Equity-based crowdfunding is growing in popularity because it allows startup companies to raise money without giving up control to venture capital investors. It also offers investors the opportunity to earn an equity position in the venture. In the United States, the Securities and Exchange Commission (SEC) regulates equity-based crowdfunding.
Real World Examples of Successful Crowdfunding Ventures

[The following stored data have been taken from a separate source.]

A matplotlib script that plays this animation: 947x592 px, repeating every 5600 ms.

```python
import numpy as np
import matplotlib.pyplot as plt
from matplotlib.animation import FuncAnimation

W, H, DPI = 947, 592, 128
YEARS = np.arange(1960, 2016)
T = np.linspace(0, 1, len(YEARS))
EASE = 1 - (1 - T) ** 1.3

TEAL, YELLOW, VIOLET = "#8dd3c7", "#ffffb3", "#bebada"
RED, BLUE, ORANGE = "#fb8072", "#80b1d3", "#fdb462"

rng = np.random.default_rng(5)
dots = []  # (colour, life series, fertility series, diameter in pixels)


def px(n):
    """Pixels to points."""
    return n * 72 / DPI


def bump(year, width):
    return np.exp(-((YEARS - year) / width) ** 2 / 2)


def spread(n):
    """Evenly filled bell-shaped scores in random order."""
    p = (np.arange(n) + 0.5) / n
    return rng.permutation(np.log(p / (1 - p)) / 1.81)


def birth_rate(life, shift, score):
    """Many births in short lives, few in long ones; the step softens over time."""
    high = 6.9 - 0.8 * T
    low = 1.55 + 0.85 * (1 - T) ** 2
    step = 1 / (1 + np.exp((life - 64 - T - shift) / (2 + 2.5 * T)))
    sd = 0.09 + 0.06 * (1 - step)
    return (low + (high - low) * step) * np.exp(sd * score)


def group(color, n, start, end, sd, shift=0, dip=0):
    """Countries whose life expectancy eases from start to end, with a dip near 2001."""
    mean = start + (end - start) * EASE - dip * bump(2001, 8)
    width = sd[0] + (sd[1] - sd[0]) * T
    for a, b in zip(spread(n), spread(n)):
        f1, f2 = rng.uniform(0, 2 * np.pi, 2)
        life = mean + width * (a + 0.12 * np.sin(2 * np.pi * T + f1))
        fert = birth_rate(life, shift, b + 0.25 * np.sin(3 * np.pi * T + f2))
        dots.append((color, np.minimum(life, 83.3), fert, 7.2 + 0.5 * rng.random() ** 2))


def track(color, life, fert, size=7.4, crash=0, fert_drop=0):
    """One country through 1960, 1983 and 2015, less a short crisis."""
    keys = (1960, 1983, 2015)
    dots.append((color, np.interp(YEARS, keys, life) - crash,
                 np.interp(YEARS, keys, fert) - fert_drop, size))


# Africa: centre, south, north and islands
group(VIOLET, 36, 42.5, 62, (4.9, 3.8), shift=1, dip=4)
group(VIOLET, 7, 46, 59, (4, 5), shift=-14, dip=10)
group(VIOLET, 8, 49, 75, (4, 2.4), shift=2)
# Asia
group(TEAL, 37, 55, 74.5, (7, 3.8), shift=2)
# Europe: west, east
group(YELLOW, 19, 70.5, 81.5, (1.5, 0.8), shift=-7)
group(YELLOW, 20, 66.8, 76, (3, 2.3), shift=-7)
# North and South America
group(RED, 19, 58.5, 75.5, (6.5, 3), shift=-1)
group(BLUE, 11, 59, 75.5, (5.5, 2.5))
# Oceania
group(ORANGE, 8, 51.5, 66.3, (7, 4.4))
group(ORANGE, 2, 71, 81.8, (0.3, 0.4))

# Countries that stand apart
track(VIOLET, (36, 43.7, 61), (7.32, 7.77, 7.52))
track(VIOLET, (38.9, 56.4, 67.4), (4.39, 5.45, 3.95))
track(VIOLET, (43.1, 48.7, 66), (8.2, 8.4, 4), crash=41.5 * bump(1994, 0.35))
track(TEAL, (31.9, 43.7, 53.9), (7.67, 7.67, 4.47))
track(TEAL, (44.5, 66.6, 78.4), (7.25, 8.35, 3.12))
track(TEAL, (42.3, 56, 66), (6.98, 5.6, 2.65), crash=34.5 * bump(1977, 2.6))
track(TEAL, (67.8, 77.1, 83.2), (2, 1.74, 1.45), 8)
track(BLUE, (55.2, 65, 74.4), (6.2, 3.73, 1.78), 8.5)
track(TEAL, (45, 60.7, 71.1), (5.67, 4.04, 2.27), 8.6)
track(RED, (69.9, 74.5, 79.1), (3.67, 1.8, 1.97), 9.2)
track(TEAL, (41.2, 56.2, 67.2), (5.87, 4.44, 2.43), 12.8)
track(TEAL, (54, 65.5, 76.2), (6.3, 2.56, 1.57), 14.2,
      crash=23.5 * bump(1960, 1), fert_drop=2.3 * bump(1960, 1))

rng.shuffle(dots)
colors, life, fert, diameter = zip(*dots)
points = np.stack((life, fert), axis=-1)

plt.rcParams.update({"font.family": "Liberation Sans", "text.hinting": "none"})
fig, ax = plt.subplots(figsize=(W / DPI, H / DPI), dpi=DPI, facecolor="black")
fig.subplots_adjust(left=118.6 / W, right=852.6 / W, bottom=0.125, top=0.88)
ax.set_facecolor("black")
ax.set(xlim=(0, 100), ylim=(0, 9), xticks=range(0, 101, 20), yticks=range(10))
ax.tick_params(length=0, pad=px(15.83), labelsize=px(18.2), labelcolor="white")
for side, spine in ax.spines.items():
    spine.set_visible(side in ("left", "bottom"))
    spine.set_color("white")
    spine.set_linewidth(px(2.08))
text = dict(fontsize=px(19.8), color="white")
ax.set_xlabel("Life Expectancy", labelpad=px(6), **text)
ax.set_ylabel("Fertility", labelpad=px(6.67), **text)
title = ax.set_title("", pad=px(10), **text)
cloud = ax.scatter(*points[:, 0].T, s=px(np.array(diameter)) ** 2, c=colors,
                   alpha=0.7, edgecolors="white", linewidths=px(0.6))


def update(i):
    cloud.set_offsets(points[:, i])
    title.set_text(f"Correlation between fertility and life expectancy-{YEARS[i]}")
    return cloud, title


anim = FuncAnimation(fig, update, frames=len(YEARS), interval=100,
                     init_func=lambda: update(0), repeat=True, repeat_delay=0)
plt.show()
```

Many of the products and businesses crowdfunded on Kickstarter became very successful and lucrative endeavors. For instance, Oculus VR, the American company specializing in virtual reality hardware and software products, was funded through the site. In 2012, founder Palmer Luckey launched a Kickstarter campaign to raise money to make virtual reality headsets designed for video gaming available to developers. The campaign crowdfunded $2.4 million, ten times the original goal of $250,000. In March 2014, Facebook, Inc. (FB) acquired Oculus VR for $2.3 billion in cash and stock.
Another example of a company that rose to success through the help of Kickstarter campaigns is M3D, a company founded by two friends that manufacture small 3D printers. David Jones and Michael Armani raised $3.4 million for their Micro 3D printer on the crowdfunding site in 2014. The tiny 3D printer, which comes with a variety of durable 3D inks, is now available at Staples, Amazon.com, Inc. (AMZN), Brookstone and elsewhere. The company has sales ranging between $10 and $15 million.
In April 2019, Critical Role, a weekly live-streamed tabletop roleplaying game featuring a group of prominent voice actors, raised $4.7 million in just 24 hours for its latest animated special “The Legend of Vox Machina.” No other 2019 Kickstarter campaign has raised that amount over their entire 30 to 60 day raising period.